What is cutting the rope? Ignoring societal expectations. To stop being influenced by other’s perceptions of reality. Connects to ideal: In order to be free, we must define reality in our own terms
Rehabilitation- ‘to restore to normal health.’ The ‘rehab’ centres that pop stars like Britney get sent to are not what Leunig would consider places of rehabilitation. They in fact only pressure people to conform into the social norms of our society: “her minders seem just as determined to get a new rope around Britney’s neck and lead her into ‘rehab’.”
Crazy or winning? Is he crazy? Or is it the society that we view as normal that has pushed him to this place?
Madness – a way to cut the rope “Zorba the Greek wisely said, ‘A man needs a little madness, or else he never dares cut the rope and be free’.” “we need at least a sweet little tincture of madness…if we don’t…it will certainly be provided by fate in due course, in a size that may be far too big for us” (if we don’t allow ourselves to be our natural, peculiar selves, we will go too crazy trying to be “normal”)
“a man needs a little gang-gang cockatoo or he will never dare cut the rope and be free” Leunig views nature as the real place for rehabilitation. His home, a small place out in the country; ngurra (aboriginal for country), is where he finds peace and his true self. People may view him as being “out of touch with the human condition” here p.216 but he maintains that he’s not in fantasy, he’s in rehab. And he believes “the entire world is longing for respite and healing” Nature – a way to cut the rope
Our obsession with being ‘attractive’ has led to our world becoming extremely materialistic.
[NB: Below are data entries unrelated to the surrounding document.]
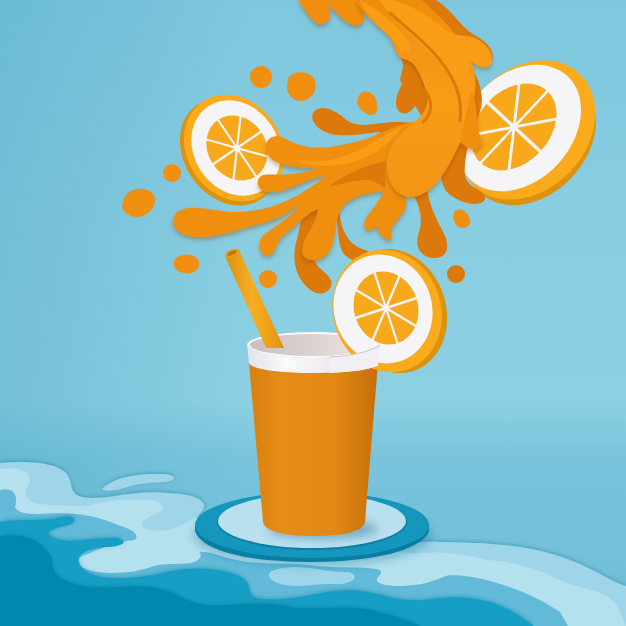
<!DOCTYPE html>
<html lang="en">
<head>
<meta charset="utf-8">
<title>Orange juice splash</title>
<style>
:root {
  --sky: #86cbe0;
  --foam: #9fd5e8;
  --foam-light: #b5e0ee;
  --shallow: #62bad8;
  --sea: #189fc5;
  --deep: #0588ae;
  --plate: #1596bc;
  --plate-side: #087ea5;
  --plate-top: #b9e0ef;
  --white: #f5f5f8;
  --pulp: #f7a81b;
  --peel: #f9ab1c;
  --peel-side: #dc910f;
  --juice-light: #f99d14;
  --juice: #f08f10;
  --juice-dark: #dc790a;
}
html, body { margin: 0; }
body { width: 626px; height: 626px; overflow: hidden; background: var(--sky); }
svg { display: block; }
.foam { fill: var(--foam); }
.foam-light { fill: var(--foam-light); }
.shallow { fill: var(--shallow); }
.sea { fill: var(--sea); }
.deep { fill: var(--deep); }
.peel { fill: var(--peel); }
.peel-side { fill: var(--peel-side); }
.pith { fill: var(--white); }
.pulp { fill: var(--pulp); }
.ribs { stroke: var(--white); stroke-width: 7; fill: none; }
.juice-light { fill: var(--juice-light); }
.juice { fill: var(--juice); }
.juice-dark { fill: var(--juice-dark); }
</style>
</head>
<body>
<svg width="626" height="626" viewBox="0 0 626 626" role="img" aria-label="Paper cup with a straw, orange slices and a splash of orange juice above blue waves">
  <defs>
    <linearGradient id="backdrop" x1="0" y1="0" x2="0" y2="1">
      <stop offset="0" stop-color="#7ec7de"/>
      <stop offset=".35" stop-color="#89cde1"/>
      <stop offset=".64" stop-color="#8dd0e3"/>
      <stop offset=".73" stop-color="#79c4dc"/>
      <stop offset="1" stop-color="#6dbdd8"/>
    </linearGradient>
    <linearGradient id="side-shade">
      <stop offset="0" stop-color="#4fa9c6" stop-opacity=".4"/>
      <stop offset=".4" stop-color="#4fa9c6" stop-opacity="0"/>
    </linearGradient>
    <linearGradient id="cup-body">
      <stop offset="0" stop-color="#d9800f"/>
      <stop offset=".25" stop-color="#e68c17"/>
      <stop offset=".65" stop-color="#e38815"/>
      <stop offset="1" stop-color="#c56f0b"/>
    </linearGradient>
    <linearGradient id="cup-band">
      <stop offset="0" stop-color="#dfe3ea"/>
      <stop offset=".3" stop-color="#fbfafb"/>
      <stop offset="1" stop-color="#dcd9dd"/>
    </linearGradient>
    <linearGradient id="cup-inside">
      <stop offset="0" stop-color="#c9bfc0"/>
      <stop offset="1" stop-color="#f0e6e2"/>
    </linearGradient>
    <linearGradient id="straw">
      <stop offset="0" stop-color="#d98f12"/>
      <stop offset=".45" stop-color="#f8ae22"/>
      <stop offset="1" stop-color="#e29410"/>
    </linearGradient>
    <linearGradient id="stream" x1="0" y1="0" x2="0" y2="1">
      <stop offset="0" stop-color="#ee8d10"/>
      <stop offset=".5" stop-color="#f99c14"/>
      <stop offset="1" stop-color="#f39412"/>
    </linearGradient>
    <filter id="layer-shadow" x="-20%" y="-20%" width="140%" height="150%">
      <feDropShadow dx="0" dy="3" stdDeviation="2" flood-color="#8c4300" flood-opacity=".4"/>
    </filter>
    <filter id="wave-shadow" x="-10%" y="-20%" width="120%" height="140%">
      <feDropShadow dx="0" dy="-1" stdDeviation="2" flood-color="#0b6d92" flood-opacity=".4"/>
    </filter>
    <filter id="soft" x="-30%" y="-60%" width="160%" height="220%">
      <feGaussianBlur stdDeviation="5"/>
    </filter>
    <g id="slice-segments">
      <circle class="pulp" r="100"/>
      <path class="ribs" d="M-103 0H103M0-103V103M-73-73 73 73M-73 73 73-73"/>
    </g>
  </defs>

  <g id="background">
    <rect width="626" height="626" fill="url(#backdrop)"/>
    <rect width="626" height="626" fill="url(#side-shade)"/>
  </g>

  <g id="waves">
    <path class="foam" filter="url(#wave-shadow)" d="M0 463C30 460 58 463 67 474C75 486 66 497 92 498C116 498 135 490 168 493C196 494 212 502 200 513C190 524 210 536 250 541C330 552 390 540 440 542C500 543 535 546 570 560C598 571 612 582 626 586V626H0Z"/>
    <path class="foam" filter="url(#wave-shadow)" d="M102 489C112 478 135 473 163 474C178 475 177 481 164 482C145 483 136 484 124 488C114 491 106 492 102 489Z"/>
    <path class="foam-light" d="M0 469C18 466 31 471 30 481C29 488 23 490 27 498C35 507 53 504 72 506C94 508 99 500 124 500C151 500 159 499 163 507C164 514 140 517 142 526C145 533 174 532 187 522C197 515 209 519 208 531C206 546 236 545 258 552C310 560 349 551 391 552C425 552 434 562 462 560C502 557 536 568 560 580C588 592 609 590 618 608L626 626H0Z"/>
    <path class="shallow" d="M0 490C16 486 18 499 15 507C20 519 52 511 76 514C102 517 109 522 124 527C140 533 142 541 122 544C104 547 104 557 127 560C164 565 187 545 215 554C252 567 278 562 309 565C345 570 359 564 390 572C418 580 445 572 472 577C509 584 538 597 560 612L568 626H0Z"/>
    <path class="foam-light" d="M82 556C102 549 112 542 135 540C153 538 166 545 182 546C196 547 206 553 198 560C188 567 166 561 151 567C132 574 102 575 86 569C76 565 74 560 82 556Z"/>
    <path class="foam" d="M272 571C295 561 326 573 348 572C362 575 353 585 335 584C313 583 292 590 275 582C268 578 267 574 272 571Z"/>
    <path class="foam-light" d="M377 562C407 549 453 551 482 559C495 565 485 574 464 573C446 572 435 584 413 585C390 588 370 584 379 576C387 569 369 568 377 562Z"/>
    <path class="sea" filter="url(#wave-shadow)" d="M0 522C22 518 45 522 61 517C78 514 79 523 65 526C48 530 43 534 57 539C75 544 96 536 117 538C132 542 119 547 105 547C83 549 73 556 82 568C96 583 138 579 166 572C195 566 223 568 241 577C257 586 242 597 263 599C295 602 318 590 351 590C384 592 396 604 432 599C474 593 506 603 534 626H0Z"/>
    <path class="deep" filter="url(#wave-shadow)" d="M0 536C24 533 37 540 46 550C58 562 46 571 66 581C91 592 119 585 147 587C177 589 182 602 207 605C240 607 256 600 286 606C315 612 339 604 370 610C398 616 407 621 421 626H0Z"/>
  </g>

  <g id="plate">
    <ellipse cx="313" cy="535" rx="119" ry="31" fill="#096f94" opacity=".35" filter="url(#soft)"/>
    <path fill="var(--plate-side)" d="M195 525V531C202 552 252 562 312 562C372 562 423 550 429 531V525Z"/>
    <ellipse cx="312" cy="525" rx="117" ry="33" fill="var(--plate)"/>
    <ellipse cx="312" cy="522" rx="95" ry="28" fill="#0d7ea3"/>
    <ellipse cx="312" cy="521" rx="94" ry="27" fill="var(--plate-top)"/>
    <ellipse cx="323" cy="529" rx="55" ry="10" fill="#4d8ba8" opacity=".6" filter="url(#soft)"/>
  </g>

  <g id="slice-left">
    <ellipse class="peel-side" cx="229" cy="152" rx="45" ry="57" transform="rotate(-34 229 152)"/>
    <ellipse class="peel" cx="234" cy="148" rx="47" ry="56" transform="rotate(-34 234 148)"/>
    <ellipse class="pith" cx="236" cy="148" rx="42" ry="50" transform="rotate(-34 236 148)"/>
    <use href="#slice-segments" transform="translate(237 148) rotate(-34) scale(.29 .34)"/>
  </g>

  <g id="slice-right">
    <ellipse class="peel-side" cx="531" cy="139" rx="74" ry="56" transform="rotate(-47 531 139)"/>
    <ellipse class="peel" cx="527" cy="130" rx="77" ry="60" transform="rotate(-47 527 130)"/>
    <ellipse class="pith" cx="519" cy="128" rx="71" ry="53" transform="rotate(-47 519 128)"/>
    <use href="#slice-segments" transform="translate(514 127) rotate(-47) scale(.49 .36)"/>
  </g>

  <g id="juice-drops" class="juice">
    <circle cx="261" cy="77" r="11"/>
    <path d="M289 77C296 69 312 72 315 81C318 91 311 101 300 101C288 100 284 87 289 77Z"/>
    <path d="M360 94C367 88 376 94 377 104C379 113 374 117 367 114C358 110 354 101 360 94Z"/>
    <circle cx="172" cy="173" r="9"/>
    <path d="M124 198C129 188 143 186 151 192C159 199 154 210 145 215C135 220 124 215 122 207Z"/>
    <path d="M176 258C184 252 197 254 199 262C200 270 193 275 184 273C174 272 171 263 176 258Z"/>
    <circle cx="268" cy="279" r="9"/>
    <path d="M455 211C461 206 469 213 470 221C470 229 460 230 456 225C453 220 452 214 455 211Z"/>
    <circle cx="456" cy="274" r="9" class="juice-dark"/>
  </g>

  <g id="juice-splash">
    <g id="splash-back" class="juice-dark">
      <path d="M418 0H436C452 10 459 25 474 35C488 42 497 53 491 62C485 70 474 63 466 60C480 80 486 96 479 115C468 143 464 158 465 175C466 188 486 190 485 199C482 208 458 204 447 192C440 184 439 166 443 153L400 80Z"/>
      <path d="M426 182C429 208 437 219 445 236C451 251 444 259 433 258C420 257 414 246 419 232C424 217 418 202 411 190Z"/>
      <path d="M400 52C414 65 423 83 417 101C412 117 397 117 396 104C396 90 406 83 404 68Z"/>
      <path d="M335 186C340 208 338 228 351 242C361 252 372 248 372 259C371 268 353 263 345 255C335 246 341 217 332 207L316 250C307 264 326 270 331 280C334 290 323 298 312 291C295 280 291 258 297 239L308 191Z"/>
      <path d="M380 132C363 134 352 136 338 135C322 134 309 123 313 113C319 103 335 110 344 118C356 129 370 124 392 122C405 122 421 122 429 132L417 165L367 174Z"/>
    </g>

    <g id="splash-middle" class="juice" filter="url(#layer-shadow)">
      <path d="M298 0H325C332 8 332 21 323 24C313 26 306 10 298 0Z"/>
      <path d="M324 0H356C365 8 368 20 359 25C349 28 337 13 324 0Z"/>
      <path d="M426 122C402 118 381 136 355 142C329 149 306 151 286 139C273 132 264 140 266 150C269 164 291 168 316 168C294 178 276 173 263 175C254 179 257 191 268 192C290 193 306 177 326 176C302 195 278 208 250 211C226 215 206 206 188 208C171 210 168 225 181 233C205 244 234 230 259 224C283 218 287 212 300 204C290 219 274 226 263 236C255 244 261 257 269 255C278 253 273 243 286 233C302 220 308 213 318 209C316 226 302 238 302 251C303 263 322 264 330 250C339 233 332 217 345 204C358 193 376 192 384 191C377 207 364 216 364 225C366 235 377 229 383 219C390 208 394 202 405 194L449 155Z"/>
      <path d="M387 189C399 190 408 195 406 206C402 219 389 224 391 234C395 243 386 240 381 235C373 225 378 207 387 189Z"/>
    </g>

    <g id="splash-front" filter="url(#layer-shadow)">
      <path fill="url(#stream)" d="M356 0C361 11 374 23 386 33C397 43 393 55 404 59C415 61 420 73 425 87C432 105 423 116 411 125C394 139 386 150 387 168C387 184 398 198 413 197C436 194 449 165 458 147C468 128 478 96 475 75C472 51 451 25 422 0Z"/>
      <path class="juice-light" d="M392 0C412 4 430 18 447 31C456 38 467 33 477 39C488 45 495 56 491 64C486 72 474 65 465 56C477 79 475 105 463 132C464 101 455 74 431 54C411 36 392 18 379 0Z"/>
      <path class="juice" d="M471 91C480 107 474 126 483 143C475 154 467 148 460 142Z"/>
    </g>

    <g id="splash-highlights">
      <path class="juice-light" d="M403 126C383 134 370 147 347 155C324 163 309 163 293 159C309 168 335 168 356 161C374 155 386 147 403 126Z"/>
      <path class="juice-dark" d="M386 161C363 166 346 174 329 186C345 184 354 180 366 180C374 180 380 185 385 188Z"/>
      <path fill="none" stroke="#dc790a" stroke-width="3" stroke-linecap="round" d="M390 13C414 34 435 50 449 73C459 90 462 103 460 121M424 89C433 101 433 113 423 122"/>
      <path class="juice-light" d="M360 0C379 10 397 25 408 40C414 51 406 58 400 49C392 34 371 26 360 0Z"/>
    </g>
  </g>

  <g id="cup">
    <ellipse cx="313" cy="345" rx="66" ry="13" fill="#fbfafb"/>
    <ellipse cx="313" cy="345" rx="63" ry="11" fill="url(#cup-inside)"/>
    <g id="drinking-straw">
      <path fill="url(#straw)" d="M225 256 239 250 284 348H266Z"/>
      <ellipse cx="232" cy="253" rx="7.5" ry="3.5" transform="rotate(-23 232 253)" fill="#eaa01b"/>
      <ellipse cx="232" cy="253" rx="5" ry="2" transform="rotate(-23 232 253)" fill="#bd770b"/>
    </g>
    <path fill="url(#cup-body)" d="M249 363H378L365 522C363 532 341 536 314 536C286 536 265 532 263 522Z"/>
    <path fill="url(#cup-band)" d="M247 343C248 352 277 358 313 358C349 358 378 353 380 345L378 364C374 370 348 373 313 373C278 373 251 369 249 363Z"/>
  </g>

  <g id="slice-on-rim">
    <ellipse class="peel-side" cx="394" cy="311" rx="52" ry="63" transform="rotate(-18 394 311)"/>
    <ellipse class="peel" cx="387" cy="311" rx="54" ry="62" transform="rotate(-18 387 311)"/>
    <ellipse class="pith" cx="383" cy="309" rx="49" ry="55" transform="rotate(-18 383 309)"/>
    <use href="#slice-segments" transform="translate(386 308) rotate(-18) scale(.32 .37)"/>
    <path fill="#f1eff1" d="M330 357C350 356 370 352 380 345L378 366C362 371 345 372 330 373Z"/>
    <path fill="none" stroke="#c9c5ca" d="M330 357C350 356 370 352 380 345"/>
  </g>
</svg>
</body>
</html>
This is why Leunig values nature as a way of escaping from this insanity, and as a reminder to value what we have around us: the land, other people and our true selves.
Welcome to our Drought... P.1-6 How a drought can alter our reality: - “a kind of letting-go and a brokenness. You let go of many things: garden plants, various hopes about life itself, and most of all, your remnant and pathetically human notions of normality and perfection”
The reality we are faced with in the media is that of a “brutal and crazy world” so to relieve us off this harsh fact instead we read celebrity gossip and failed boob jobs. This is to prevent us from being “troubled... negative or unhappy” which would make us not very “fun at a party”. This would be unattractive.
Leunig seems to be suggesting that this acceptance of the world as it is (cruel, unforgiving, inequitable) is in fact the insane thing. Even a Buddhist once said to him that ‘“it’s just what is”- the general point that to rage against a brutal, crazy world would be futile.’
What do you think? It is pointless to try to improve the world It is morally wrong to simply accept cruelty and injustices in this world ---------------------------------------------------------------------- Wherever you move, be prepared to justify where you are standing.
Questions: Do you think we have a moral responsibility to try and improve our world, even if the majority seem to see it as a futile pursuit? Is it okay to change channels or to stop listening when the news is too confronting? (How could we connect this to Leunig’s ideas in ‘Blood, Guts, Violence and Death’?)
Concept Map Draw a diagram that shows how the ideas in these essays are connected: Hello, Welcome to our Drought Thou Shalt be Attractive Blood, Guts, Violence and Death Mania Posing as Passion Cutting the Rope
Return to Learning Goal: Why does Leunig think it’s important to “cut the rope” and be free? Your understanding: /4